_Required action_. The response should contain only those lines of the entries below that include the string "disc".

Collected data:
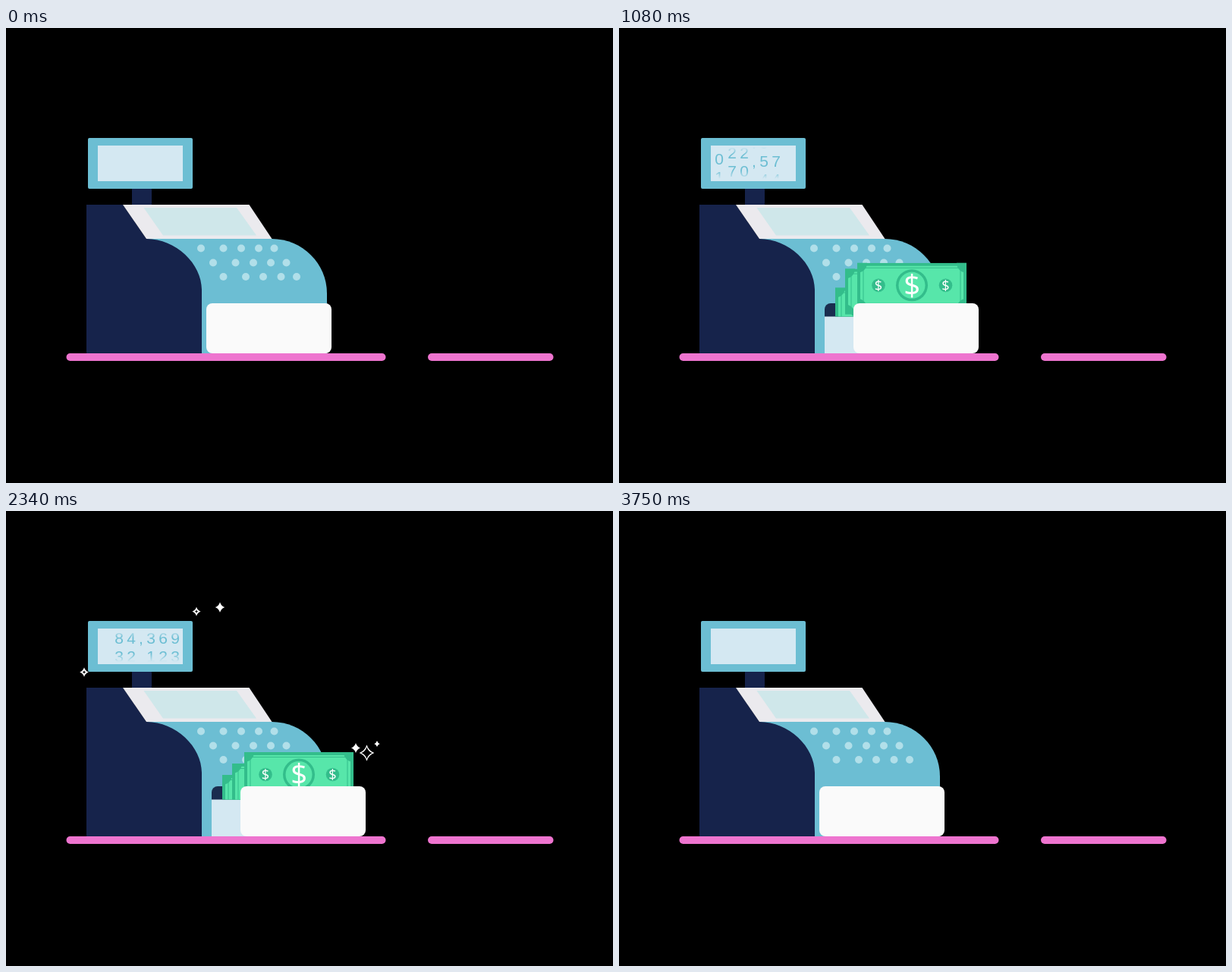
Recreate the animation shown at these times as an HTML page with a canvas. Size 800 px wide and 600 px high, loop 3930 ms.

```html
<!DOCTYPE html>
<html lang="en">
<head>
<meta charset="utf-8">
<title>Cash register</title>
<style>
html, body { margin: 0; width: 100%; height: 100%; overflow: hidden; background: #000; }
canvas { display: block; width: 800px; height: 600px; }
</style>
</head>
<body>
<canvas id="stage" width="800" height="600"></canvas>
<script>
const ctx = document.getElementById('stage').getContext('2d');
const LOOP = 3930;
const TEAL = '#6cbed3', NAVY = '#16234b', SCREEN = '#d4e8f2', PINK = '#ee74cf';
const GREEN = '#57e6aa', DARK_GREEN = '#33bd8b';

const clamp = v => Math.max(0, Math.min(1, v));
const ramp = (t, start, length) => {
  const u = clamp((t - start) / length);
  return u * u * (3 - 2 * u);
};

// Cubic bezier easing (.35, 0, .3, 1)
function slide(t, start, length) {
  const x = clamp((t - start) / length);
  let lo = 0, hi = 1;
  for (let i = 0; i < 24; i++) {
    const s = (lo + hi) / 2, r = 1 - s;
    if (1.05 * r * r * s + 0.9 * r * s * s + s * s * s < x) lo = s;
    else hi = s;
  }
  return lo * lo * (3 - 2 * lo);
}

function rect(color, x, y, w, h, radius = 0) {
  ctx.fillStyle = color;
  ctx.beginPath();
  ctx.roundRect(x, y, w, h, radius);
  ctx.fill();
}

function disc(color, x, y, r) {
  ctx.fillStyle = color;
  ctx.beginPath();
  ctx.arc(x, y, r, 0, Math.PI * 2);
  ctx.fill();
}

function shape(color, path) {
  ctx.fillStyle = color;
  ctx.fill(new Path2D(path));
}

function text(str, x, y, font, color) {
  ctx.font = font;
  ctx.fillStyle = color;
  ctx.textAlign = 'center';
  ctx.fillText(str, x, y);
}

// Display: columns of digits rolling upwards
const LINE = 24;
const REEL_TIMES = [840, 1320, 1800, 2340];
const REELS = {
  first: { moves: [0, 39, 82, 130], tail: 0.09 },
  left: { moves: [0, 38.5, 74, 112], tail: 0.1 },
  right: { moves: [0, 49, 95, 152], tail: 0.07 }
};
// x, reel, centre of the top digit at 840 ms, digits
const COLUMNS = [
  [132, 'first', 168, '80157'],
  [149, 'left', 160, '0276483'],
  [165, 'left', 184, '202142'],
  [178, 'right', 176, '.,,,,,,'],
  [191, 'right', 176, '05485931'],
  [207, 'right', 200, '7462862'],
  [223, 'right', 272, '3093']
];

function rolled({ moves, tail }, t) {
  if (t < REEL_TIMES[0]) return (t - REEL_TIMES[0]) * 0.1;
  for (let i = 1; i < moves.length; i++) {
    if (t < REEL_TIMES[i]) {
      const u = (t - REEL_TIMES[i - 1]) / (REEL_TIMES[i] - REEL_TIMES[i - 1]);
      return moves[i - 1] + u * (moves[i] - moves[i - 1]);
    }
  }
  return moves[3] + (t - REEL_TIMES[3]) * tail;
}

function fade(from, to) {
  const g = ctx.createLinearGradient(0, from, 0, to);
  g.addColorStop(0, SCREEN);
  g.addColorStop(1, 'rgba(212,232,242,0)');
  ctx.fillStyle = g;
  ctx.fillRect(121, Math.min(from, to), 112, Math.abs(to - from));
}

function display(t) {
  rect(NAVY, 166, 210, 26, 24);
  rect(TEAL, 108, 145, 138, 67, 2);
  rect(SCREEN, 121, 155, 112, 47);
  ctx.save();
  ctx.beginPath();
  ctx.rect(121, 157, 112, 42);
  ctx.clip();
  for (const [x, reel, top, digits] of COLUMNS) {
    const shift = rolled(REELS[reel], t);
    [...digits].forEach((d, i) => {
      const y = top + i * LINE - shift;
      if (y > 145 && y < 212) text(d, x, y + 7.3, '21px "Liberation Sans", Arial, sans-serif', TEAL);
    });
  }
  fade(157, 167);
  fade(199, 188);
  ctx.restore();
}

const KEY_ROWS = [
  [290.5, 257, 286.5, 310, 333, 353.5],
  [309.5, 273, 302.5, 326, 349, 369.5],
  [328, 286.5, 316, 339, 362.5, 383]
];

function register() {
  shape(TEAL, 'M185 278H350C391 278 423 311 423 350V429H185Z');
  shape(NAVY, 'M106 233H154L185 278C224 278 258 311 258 345V429H106Z');
  shape('#ebeaee', 'M154 233H320.5L350.5 278H185Z');
  shape('#cfe7ea', 'M181.5 237H304L330 273.5H207Z');
  for (const [y, ...xs] of KEY_ROWS) xs.forEach(x => disc('#b1dfe9', x, y, 5));
}

// Bills, front to back
const BILLS = [[314, 318], [298, 333], [285, 348]];

function billOffset(t, i) {
  const rise = 608 + i * 110, drop = 2825 + i * 135;
  return 60 - 76 * ramp(t, rise, 330) + 16 * ramp(t, rise + 330, 290)
    - 16 * ramp(t, drop - 290, 290) + 76 * ramp(t, drop, 330);
}

function bill(x, y) {
  ctx.save();
  ctx.translate(x, y);
  ctx.beginPath();
  ctx.rect(0, 0, 144, 60);
  ctx.clip();
  rect(DARK_GREEN, 0, 0, 144, 60);
  rect(GREEN, 4, 4, 136, 52);
  ctx.strokeStyle = DARK_GREEN;
  ctx.lineWidth = 1;
  ctx.strokeRect(8, 6.5, 128, 47);
  for (const cx of [0, 144]) for (const cy of [0, 60]) disc(DARK_GREEN, cx, cy, 13);
  disc(DARK_GREEN, 72, 29.5, 21);
  disc(GREEN, 72, 29.5, 17.5);
  text('$', 72, 43, '38px "Noto Sans", sans-serif', '#fff');
  for (const cx of [28, 116.5]) {
    disc(DARK_GREEN, cx, 29.5, 8.8);
    text('$', cx, 36, '18px "Noto Sans", sans-serif', '#fff');
  }
  ctx.restore();
}

function drawer(t) {
  const x = 264 + 45 * (slide(t, 240, 690) - slide(t, 3030, 660));
  if (x > 264.1) {
    const w = Math.max(0, x + 10 - 271);
    rect('#1a2d4f', 271, 363, w, 20, [8, 0, 0, 0]);
    rect(SCREEN, 271, 380.5, w, 48.5);
  }
  ctx.save();
  ctx.beginPath();
  ctx.rect(0, 0, 800, 380.5);
  ctx.clip();
  for (let i = 2; i >= 0; i--) {
    const offset = billOffset(t, i);
    if (offset < 59.9) bill(BILLS[i][0], BILLS[i][1] + offset);
  }
  ctx.restore();
  rect('#fafafa', x, 363, 165, 66, 8);
}

// x, y, radius, start
const SPARKLES = [
  [88, 226, 12.5, 1530], [72.5, 218, 6.3, 1685], [266.5, 140, 6, 1660],
  [251, 132.5, 6, 1930], [103, 212.5, 6.3, 1930], [282, 127, 6.8, 2070],
  [475.5, 319, 10.7, 1850], [461, 312.5, 6.5, 2070], [489, 307, 6.5, 2195]
];

function star(x, y, r) {
  const w = r * 0.92, c = r * 0.24;
  ctx.moveTo(x, y - r);
  ctx.quadraticCurveTo(x + c, y - c, x + w, y);
  ctx.quadraticCurveTo(x + c, y + c, x, y + r);
  ctx.quadraticCurveTo(x - c, y + c, x - w, y);
  ctx.quadraticCurveTo(x - c, y - c, x, y - r);
  ctx.closePath();
}

function sparkles(t) {
  ctx.fillStyle = '#fff';
  for (const [x, y, r, start] of SPARKLES) {
    const age = t - start;
    if (age <= 0 || age >= 600) continue;
    ctx.beginPath();
    star(x, y, r * ramp(age, 0, 250));
    star(x, y, r * ramp(age, 280, 320));
    ctx.fill('evenodd');
  }
}

function draw(now) {
  const t = now % LOOP;
  rect('#000', 0, 0, 800, 600);
  display(t);
  register();
  drawer(t);
  rect(PINK, 79.5, 429, 421, 10, 5);
  rect(PINK, 556, 429, 165.5, 10, 5);
  sparkles(t);
}

function tick() {
  draw(performance.now());
  requestAnimationFrame(tick);
}
tick();
</script>
</body>
</html>
```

_Solution to the exercise_.
function disc(color, x, y, r) {
  for (const [y, ...xs] of KEY_ROWS) xs.forEach(x => disc('#b1dfe9', x, y, 5));
  for (const cx of [0, 144]) for (const cy of [0, 60]) disc(DARK_GREEN, cx, cy, 13);
  disc(DARK_GREEN, 72, 29.5, 21);
  disc(GREEN, 72, 29.5, 17.5);
    disc(DARK_GREEN, cx, 29.5, 8.8);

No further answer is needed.